YANGON — One of the key foreign policies of the Trump administration has involved a strategic rebalancing with Asia to deal with China’s rising power, but Trump’s focus so far has been on intensifying the pressure on nuclear-armed North Korea. Myanmar is not on his radar. Nevertheless, he is sending Secretary of State Rex Tillerson to meet Myanmar’s top leaders to discuss the situation in Rakhine State.
Yet what about Myanmar’s past shady connections with North Korea? Will Tillerson raise the issue with his Myanmar counterparts when he meets them later this month?
This is an area in which the United States can open a frank discussion as Myanmar’s leaders in the past have maintained a close relationship with the North Korean regime that included arms sales, missile development and the construction of secretive underground defense facilities. Some Myanmar generals have even been placed on a sanctions list as a result of their military links to Pyongyang. Among them was Gen Thein Htay, who as head of the Directorate of Defense Industries was a key person in negotiating arms procurement with North Korea.
In July, US envoy Joseph Yun, the State Department’s special North Korea representative, visited Myanmar where he met Snr-Gen Min Aung Hlaing and Daw Aung San Suu Kyi.
Yun was in Myanmar’s capital to discuss Myanmar’s ties with North Korea, prompting analysts to question Daw Aung San Suu Kyi’s role and how much she knew about the military’s secretive activities and past links to North Korea and the current nature of relations between the two countries, including defense activities.
In recent years, the United States has been pressuring Myanmar to sever its remaining links with Pyongyang as it transitions away from military rule. However, it is believed that some military officials and businessmen in Myanmar have continued to maintain interactions with Pyongyang.
In July, the Asia Times published an article citing anonymous intelligence sources suggesting that North Korean instructors based at the defense services’ educational institutes in Pyin Oo Lwin northeast of Mandalay, have recently provided training on computerized fire control systems for battleships and assisted the Myanmar military in missile development at a top-secret defense industry complex near Minhla in the central Magwe Region and likely at other secret sites as well.
In his meeting with Yun, Min Aung Hlaing said that Myanmar only had “friend countries,” not enemies, and desired to have relations with militaries across the world.
Myanmar’s Foreign Ministry responded by saying that Naypyitaw maintains only “normal relations” with Pyongyang and “definitely not” military-to-military relations.

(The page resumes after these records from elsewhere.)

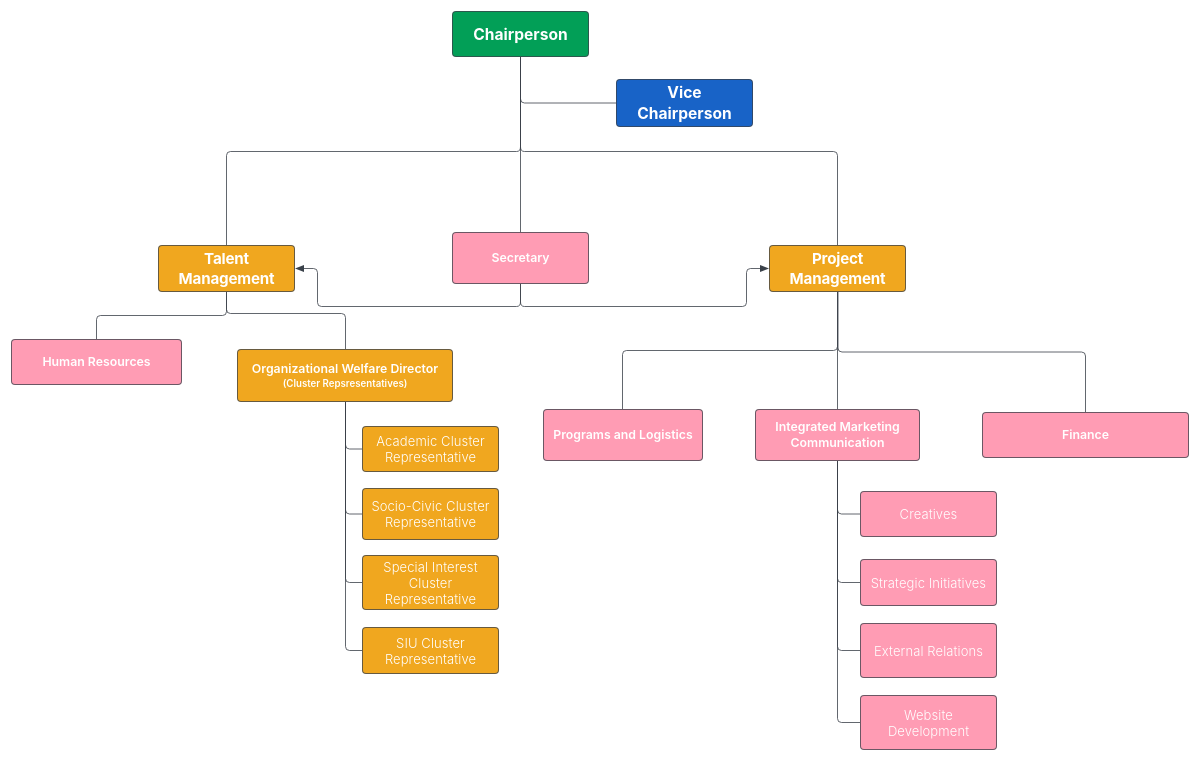
<!DOCTYPE html>
<html lang="en">
<head>
<meta charset="utf-8">
<title>Organizational chart</title>
<style>
:root {
  --paper: #ffffff;
  --line: #3a414a;
  --green: #029f57;
  --blue: #1863c7;
  --amber: #f0a71f;
  --pink: #ff9cb4;
}
* { box-sizing: border-box; margin: 0; }
html, body { width: 1200px; height: 761px; overflow: hidden; background: var(--paper); }
.chart { position: relative; width: 1200px; height: 761px; font-family: Inter, "Open Sans", sans-serif; color: #fff; }
.connectors { position: absolute; inset: 0; fill: none; stroke: var(--line); stroke-width: 0.8; }
.connectors .arrow { fill: var(--line); stroke: none; }
.node {
  position: absolute; left: var(--x); top: var(--y); width: var(--w); height: var(--h);
  display: flex; flex-direction: column; align-items: center; justify-content: center;
  border: 1px solid rgba(58, 65, 74, 0.75); border-radius: 4px;
  text-align: center; white-space: nowrap;
}
.lead { font-size: 15.6px; line-height: 21px; font-weight: 700; }
.head { font-size: 15.2px; line-height: 19.5px; font-weight: 700; letter-spacing: -0.2px; }
.team { font-size: 12.3px; line-height: 16px; font-weight: 600; }
.unit { font-size: 13px; line-height: 16px; font-weight: 300; letter-spacing: 0.1px; }
.node small { font-size: 9.7px; line-height: 13px; }
.green { background: var(--green); }
.blue { background: var(--blue); }
.amber { background: var(--amber); }
.pink { background: var(--pink); }
</style>
</head>
<body>
<main class="chart">
  <svg class="connectors" width="1200" height="761" viewBox="0 0 1200 761" aria-hidden="true">
    <g id="chairperson-lines">
      <path d="M520.5 56V233"/>
      <path d="M520.5 56V99Q520.5 103 524.5 103H617"/>
      <path d="M520.5 56V147Q520.5 151.5 516.5 151.5H230.5Q226.5 151.5 226.5 155.5V246"/>
      <path d="M520.5 56V147Q520.5 151.5 524.5 151.5H833.5Q837.5 151.5 837.5 155.5V246"/>
    </g>
    <g id="secretary-lines">
      <path d="M520.5 283V302Q520.5 306.5 516.5 306.5H321.5Q317.5 306.5 317.5 302.5V272.5Q317.5 268.5 313.5 268.5H303"/>
      <path d="M520.5 283V302Q520.5 306.5 524.5 306.5H742.5Q746.5 306.5 746.5 302.5V272.5Q746.5 268.5 750.5 268.5H762"/>
      <polygon class="arrow" points="295,268.5 304,265 304,272"/>
      <polygon class="arrow" points="769,268.5 760,265 760,272"/>
    </g>
    <g id="talent-lines">
      <path d="M226.5 291V311.5Q226.5 315.5 222.5 315.5H100.5Q96.5 315.5 96.5 319.5V340"/>
      <path d="M226.5 291V309.5Q226.5 313.5 230.5 313.5H341.5Q345.5 313.5 345.5 317.5V350"/>
    </g>
    <g id="welfare-lines">
      <path d="M345.5 401V445Q345.5 449 349.5 449H362"/>
      <path d="M345.5 401V510Q345.5 514 349.5 514H362"/>
      <path d="M345.5 401V578.5Q345.5 582.5 349.5 582.5H362"/>
      <path d="M345.5 401V646.5Q345.5 650.5 349.5 650.5H362"/>
    </g>
    <g id="project-lines">
      <path d="M837.5 291V410"/>
      <path d="M837.5 291V346.5Q837.5 350.5 833.5 350.5H626.5Q622.5 350.5 622.5 354.5V410"/>
      <path d="M838 291V348Q838 352 842 352H1081.5Q1085.5 352 1085.5 356V413"/>
    </g>
    <g id="marketing-lines">
      <path d="M837.5 460V510Q837.5 514 841.5 514H861"/>
      <path d="M837.5 460V578.5Q837.5 582.5 841.5 582.5H861"/>
      <path d="M837.5 460V646.5Q837.5 650.5 841.5 650.5H861"/>
      <path d="M837.5 460V718.5Q837.5 722.5 841.5 722.5H861"/>
    </g>
  </svg>

  <div class="node lead green" style="--x:452px;--y:11px;--w:137px;--h:46px">Chairperson</div>
  <div class="node lead blue" style="--x:616px;--y:79px;--w:137px;--h:48px"><span>Vice<br>Chairperson</span></div>
  <div class="node team pink" style="--x:452px;--y:232px;--w:137px;--h:52px">Secretary</div>

  <div class="node head amber" style="--x:158px;--y:245px;--w:137px;--h:47px"><span>Talent<br>Management</span></div>
  <div class="node team pink" style="--x:11px;--y:339px;--w:171px;--h:46px">Human Resources</div>
  <div class="node team amber" style="--x:237px;--y:349px;--w:216px;--h:53px">Organizational Welfare Director<small>(Cluster Repsresentatives)</small></div>
  <div class="node unit amber" style="--x:362px;--y:426px;--w:137px;--h:46px"><span>Academic Cluster<br>Representative</span></div>
  <div class="node unit amber" style="--x:362px;--y:488px;--w:137px;--h:52px"><span>Socio-Civic Cluster<br>Representative</span></div>
  <div class="node unit amber" style="--x:362px;--y:555px;--w:137px;--h:55px"><span>Special Interest<br>Cluster<br>Representative</span></div>
  <div class="node unit amber" style="--x:362px;--y:627px;--w:137px;--h:47px"><span>SIU Cluster<br>Representative</span></div>

  <div class="node head amber" style="--x:769px;--y:245px;--w:137px;--h:47px"><span>Project<br>Management</span></div>
  <div class="node team pink" style="--x:543px;--y:409px;--w:160px;--h:52px">Programs and Logistics</div>
  <div class="node team pink" style="--x:755px;--y:409px;--w:165px;--h:52px"><span>Integrated Marketing<br>Communication</span></div>
  <div class="node team pink" style="--x:982px;--y:412px;--w:207px;--h:46px">Finance</div>
  <div class="node unit pink" style="--x:860px;--y:491px;--w:137px;--h:46px">Creatives</div>
  <div class="node unit pink" style="--x:860px;--y:559px;--w:137px;--h:47px">Strategic Initiatives</div>
  <div class="node unit pink" style="--x:860px;--y:623px;--w:137px;--h:55px">External Relations</div>
  <div class="node unit pink" style="--x:860px;--y:695px;--w:137px;--h:55px"><span>Website<br>Development</span></div>
</main>
</body>
</html>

Under the previous regime, Gen Shwe Mann, who ranked No. 3 in the ruling junta, travelled to North Korea and signed a memorandum of understanding on military cooperation in November 2008. The Myanmar team, which was led by senior military leaders, visited defense facilities and studied an air defense system, weapons factories, and ships. The former house speaker is now considered to be close to Daw Aung San Suu Kyi.
Early this year, the Myanmar government expelled a North Korean diplomat.
“The government took necessary action against Mr. Kim Chol-nam, a national of the Democratic People’s Republic of Korea working as a second secretary at the embassy of the DPRK in Yangon, Myanmar, who reportedly belonged to the Korea Mining Development Trading Corporation,” a document dated Oct. 6 from the Permanent Mission of Myanmar to the United Nations said.
The company is subject to both UN Security Council and US sanctions for alleged involvement in exporting equipment that can be used in the development of ballistic missiles and conventional weapons.